How to Comb a Labradoodle

by Louise Lawson, Demand Media
    Routine grooming will keep your labradoodle's wild hair at bay.

    Routine grooming will keep your labradoodle's wild hair at bay.

    Labradoodles are an interesting mix of Labrador retriever and poodle. This unique mix makes for a variety of coat types, although most labradoodles have thick, curly coats. These jovial dogs need frequent grooming to keep that coat clean, healthy and free of mats.

    Items you will need

    • Slicker brush
    • Shedding rake
    • Double-toothed comb
    • Grooming shears

    Step 1

    Brush your dog with a slicker brush once a week until her adult coat comes in. Fleece-coated labradoodle puppies have thin, curly hair that requires very little maintenance. They will shed this puppy coat between 4 and 8 months of age and will grow a thicker, wooly coat. Brush the puppy coat with a slicker brush, paying special attention to the mat-prone areas along her hindquarters and under her ears.

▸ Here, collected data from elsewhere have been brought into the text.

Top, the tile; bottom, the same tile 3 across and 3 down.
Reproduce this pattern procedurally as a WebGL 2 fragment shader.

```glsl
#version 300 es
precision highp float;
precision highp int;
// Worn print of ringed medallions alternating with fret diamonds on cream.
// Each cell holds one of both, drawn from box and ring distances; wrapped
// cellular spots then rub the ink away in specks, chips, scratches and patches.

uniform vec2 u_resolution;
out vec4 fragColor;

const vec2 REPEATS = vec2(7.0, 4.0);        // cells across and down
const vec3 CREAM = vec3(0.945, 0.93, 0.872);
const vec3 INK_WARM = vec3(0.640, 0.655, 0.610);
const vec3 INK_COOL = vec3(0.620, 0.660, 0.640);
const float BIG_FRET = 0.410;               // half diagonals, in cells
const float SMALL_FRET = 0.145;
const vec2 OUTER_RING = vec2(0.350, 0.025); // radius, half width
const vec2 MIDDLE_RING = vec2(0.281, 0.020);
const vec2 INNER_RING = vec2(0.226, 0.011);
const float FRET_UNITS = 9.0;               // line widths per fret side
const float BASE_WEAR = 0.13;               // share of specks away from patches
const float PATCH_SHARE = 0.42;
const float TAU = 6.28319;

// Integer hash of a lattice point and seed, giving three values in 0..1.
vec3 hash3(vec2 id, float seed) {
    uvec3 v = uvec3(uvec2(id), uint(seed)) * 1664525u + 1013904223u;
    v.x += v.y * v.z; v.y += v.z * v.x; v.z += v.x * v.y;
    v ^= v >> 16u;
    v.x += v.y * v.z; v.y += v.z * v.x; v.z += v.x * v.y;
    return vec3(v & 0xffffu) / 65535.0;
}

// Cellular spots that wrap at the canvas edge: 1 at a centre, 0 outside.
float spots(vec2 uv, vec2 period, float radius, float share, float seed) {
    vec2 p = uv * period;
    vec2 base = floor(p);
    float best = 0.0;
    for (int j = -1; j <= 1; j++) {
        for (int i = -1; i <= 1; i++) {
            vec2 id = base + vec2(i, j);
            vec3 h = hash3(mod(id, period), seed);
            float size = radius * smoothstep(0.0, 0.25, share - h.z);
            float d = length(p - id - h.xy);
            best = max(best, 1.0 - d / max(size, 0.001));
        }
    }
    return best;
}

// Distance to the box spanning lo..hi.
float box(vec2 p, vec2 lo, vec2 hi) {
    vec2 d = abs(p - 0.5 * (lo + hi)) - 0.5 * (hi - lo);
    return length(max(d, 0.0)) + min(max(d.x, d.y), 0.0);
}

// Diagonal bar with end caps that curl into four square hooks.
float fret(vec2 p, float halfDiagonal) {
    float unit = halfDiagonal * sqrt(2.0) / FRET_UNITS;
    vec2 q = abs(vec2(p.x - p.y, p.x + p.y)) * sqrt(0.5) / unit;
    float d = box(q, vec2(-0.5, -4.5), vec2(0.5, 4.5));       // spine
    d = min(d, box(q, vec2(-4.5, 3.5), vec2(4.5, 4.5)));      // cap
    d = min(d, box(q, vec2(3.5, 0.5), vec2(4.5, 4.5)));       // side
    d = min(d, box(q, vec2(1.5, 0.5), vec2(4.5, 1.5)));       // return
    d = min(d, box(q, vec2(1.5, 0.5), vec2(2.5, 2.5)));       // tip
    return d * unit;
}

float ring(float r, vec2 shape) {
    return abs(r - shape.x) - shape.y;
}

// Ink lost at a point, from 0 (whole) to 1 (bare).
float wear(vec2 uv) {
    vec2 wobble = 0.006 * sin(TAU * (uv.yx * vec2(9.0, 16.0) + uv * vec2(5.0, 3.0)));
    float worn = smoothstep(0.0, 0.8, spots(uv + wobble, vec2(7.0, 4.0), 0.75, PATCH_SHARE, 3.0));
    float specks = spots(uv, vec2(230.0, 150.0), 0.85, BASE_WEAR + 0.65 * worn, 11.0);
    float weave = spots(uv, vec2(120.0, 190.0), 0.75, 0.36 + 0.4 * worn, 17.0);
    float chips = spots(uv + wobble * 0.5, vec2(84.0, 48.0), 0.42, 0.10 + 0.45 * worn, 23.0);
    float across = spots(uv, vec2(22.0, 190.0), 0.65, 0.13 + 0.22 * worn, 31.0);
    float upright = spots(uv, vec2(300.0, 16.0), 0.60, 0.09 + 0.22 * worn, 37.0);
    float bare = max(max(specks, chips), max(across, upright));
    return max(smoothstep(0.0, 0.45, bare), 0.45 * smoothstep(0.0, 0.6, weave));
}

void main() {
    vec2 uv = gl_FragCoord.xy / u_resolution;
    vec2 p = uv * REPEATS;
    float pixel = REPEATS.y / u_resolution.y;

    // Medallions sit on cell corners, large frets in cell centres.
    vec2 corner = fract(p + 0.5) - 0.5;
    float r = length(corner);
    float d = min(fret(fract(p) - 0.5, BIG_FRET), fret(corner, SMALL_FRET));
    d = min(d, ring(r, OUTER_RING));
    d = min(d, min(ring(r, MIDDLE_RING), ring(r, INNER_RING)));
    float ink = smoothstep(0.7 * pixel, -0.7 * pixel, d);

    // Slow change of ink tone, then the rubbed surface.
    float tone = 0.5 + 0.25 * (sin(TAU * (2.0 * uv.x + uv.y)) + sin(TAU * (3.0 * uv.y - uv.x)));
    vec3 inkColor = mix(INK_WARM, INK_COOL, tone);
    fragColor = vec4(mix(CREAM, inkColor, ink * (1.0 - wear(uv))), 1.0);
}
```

    Step 2

    Strip away dead puppy coat with a shedding rake. Shedding rakes capture dead hair against the skin and pull it out before it forms painful mats. Hold the rake as parallel to the skin as possible to prevent the sharp teeth from puncturing your dog’s skin.

    Step 3

    Comb the dog’s entire body with a double-toothed comb. This special type of comb has one long row of teeth and one short row of teeth that simultaneously pull dead hair from the outer coat and the under coat, cutting down on grooming time. Start at the base of the ears, and comb back toward the dog's tail with the direction of the hair growth. Labradoodles have very thick coats, and daily brushing will cut down on mats.

    Step 4

    Comb the dog's face and ears. Brush the hair on the muzzle straight down over the chin to remove tangles. Loosen tangles in the ear hair with your fingers, and comb the hair flat with the slicker brush. If the hair on the muzzle or along the ears is extremely long, ask your groomer to give the dog a quick trim. This prevents the hair from falling in the dog's food while he eats.

    Step 5

    Cut the long hair around the edge of the foot and between the dog’s toes. Spread the paw with one hand, and snip away long hairs in the middle of the pads. Trim the hair around the outer edge of the foot in a circular shape to give the foot an even, rounded appearance.

    Tip

    • If your labradoodle is extremely matted or dirty, schedule her for an appointment with a professional groomer. Many mats lie very close to the skin, and you can injure your dog if you try and cut them away with scissors.

    Warning

    • Don’t skip out on routine grooming. It may seem repetitive, but frequent grooming is necessary for your labradoodle’s comfort and health.

    About the Author

    Louise Lawson has been a published author and editor for more than 10 years. Lawson specializes in pet and food-related articles, utilizing her 15 years as a sous chef and as a dog breeder, handler and trainer to produce pieces for online and print publications.

    Photo Credits

    • Adorable Labradoodle image by Leticia Wilson from Fotolia.com